In 2012, 1.57 million people were estimated to be in state and federal prisons, a decline of 1.7 percent (or 27,770 inmates) from 2011, according to the Justice Department's Bureau of Justice Statistics.

This is the nation's third consecutive year of decline in the number of state prisoners, which represents a shift in the direction of incarceration practice in the states over the past 30 years, the bureau said.

The U.S. prison population peaked at 1.61 million in 2009.

Maine had the lowest imprisonment rate among states (145 per 100,000 residents), followed by Minnesota (184 per 100,000) and Rhode Island (190 per 100,000), the bureau said.

The rate per 100,000 in Minnesota has fluctuated since early last decade, ranging from a low of 141 per 100,000 in 2002 to 189 per 100,000 in 2009, according to data from the state Department of Corrections (DOC).

In numerical terms, Minnesota's prison population has remained fairly steady over the past several years, holding in the 9,000 to 9,650 range since 2006, according to the state data.
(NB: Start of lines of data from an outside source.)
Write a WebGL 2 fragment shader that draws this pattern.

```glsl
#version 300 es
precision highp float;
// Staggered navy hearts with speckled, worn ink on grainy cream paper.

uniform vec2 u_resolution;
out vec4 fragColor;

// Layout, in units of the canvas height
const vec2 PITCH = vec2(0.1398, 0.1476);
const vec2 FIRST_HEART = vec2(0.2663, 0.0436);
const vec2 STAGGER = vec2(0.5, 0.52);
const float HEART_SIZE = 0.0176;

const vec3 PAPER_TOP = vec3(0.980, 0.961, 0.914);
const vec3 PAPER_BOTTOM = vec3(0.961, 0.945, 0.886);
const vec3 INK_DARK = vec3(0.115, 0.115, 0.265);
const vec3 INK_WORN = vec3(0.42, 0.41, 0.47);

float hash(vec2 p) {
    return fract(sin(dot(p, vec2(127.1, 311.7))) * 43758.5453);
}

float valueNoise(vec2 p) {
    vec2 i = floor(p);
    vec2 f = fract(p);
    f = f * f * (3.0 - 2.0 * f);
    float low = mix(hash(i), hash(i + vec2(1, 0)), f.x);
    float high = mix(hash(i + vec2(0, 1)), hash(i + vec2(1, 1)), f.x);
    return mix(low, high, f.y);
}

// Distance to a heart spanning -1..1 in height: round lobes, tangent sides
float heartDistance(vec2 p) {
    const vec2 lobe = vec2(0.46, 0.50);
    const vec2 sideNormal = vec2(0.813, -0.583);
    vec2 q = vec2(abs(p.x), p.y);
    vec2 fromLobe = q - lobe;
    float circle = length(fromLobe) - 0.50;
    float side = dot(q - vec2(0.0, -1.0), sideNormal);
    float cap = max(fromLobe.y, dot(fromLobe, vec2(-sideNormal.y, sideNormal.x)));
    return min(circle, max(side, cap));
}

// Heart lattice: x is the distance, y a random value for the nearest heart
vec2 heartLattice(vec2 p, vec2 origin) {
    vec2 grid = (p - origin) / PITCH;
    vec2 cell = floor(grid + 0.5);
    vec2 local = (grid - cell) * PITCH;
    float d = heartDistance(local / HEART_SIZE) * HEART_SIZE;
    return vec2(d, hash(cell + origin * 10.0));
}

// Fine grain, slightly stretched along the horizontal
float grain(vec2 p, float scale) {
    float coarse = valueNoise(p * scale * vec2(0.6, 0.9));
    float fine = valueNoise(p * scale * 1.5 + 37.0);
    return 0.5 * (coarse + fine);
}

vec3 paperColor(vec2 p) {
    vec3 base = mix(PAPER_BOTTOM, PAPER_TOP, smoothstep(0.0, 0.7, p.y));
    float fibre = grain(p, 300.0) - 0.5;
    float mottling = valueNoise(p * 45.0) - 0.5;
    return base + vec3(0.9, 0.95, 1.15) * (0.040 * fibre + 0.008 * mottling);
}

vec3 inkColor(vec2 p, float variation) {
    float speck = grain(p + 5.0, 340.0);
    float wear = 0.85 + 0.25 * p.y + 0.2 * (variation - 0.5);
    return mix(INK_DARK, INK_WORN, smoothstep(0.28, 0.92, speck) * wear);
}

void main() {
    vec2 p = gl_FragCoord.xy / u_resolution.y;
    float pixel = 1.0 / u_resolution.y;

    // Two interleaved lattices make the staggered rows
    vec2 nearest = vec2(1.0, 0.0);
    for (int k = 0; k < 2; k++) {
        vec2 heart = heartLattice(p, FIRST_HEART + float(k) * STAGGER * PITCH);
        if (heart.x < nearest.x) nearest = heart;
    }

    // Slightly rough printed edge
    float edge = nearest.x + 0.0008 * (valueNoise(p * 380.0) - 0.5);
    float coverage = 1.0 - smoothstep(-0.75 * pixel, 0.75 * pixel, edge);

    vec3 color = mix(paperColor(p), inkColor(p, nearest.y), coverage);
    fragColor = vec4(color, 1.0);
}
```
As of Jan. 1, the total stood at 9,452.

According to the bureau, in 2012, states with the highest imprisonment rates were Louisiana (893 per 100,000), Mississippi (717 per 100,000), Alabama (650 per 100,000), Oklahoma (648 per 100,000) and Texas (601 per 100,000).

The decline in the state prison population contrasts with an increase in the number of federal inmates. The federal prison population grew by 0.7 percent (or 1,453 inmates) during 2012, a slower rate than the average annual increase of 3.2 percent over the past 10 years.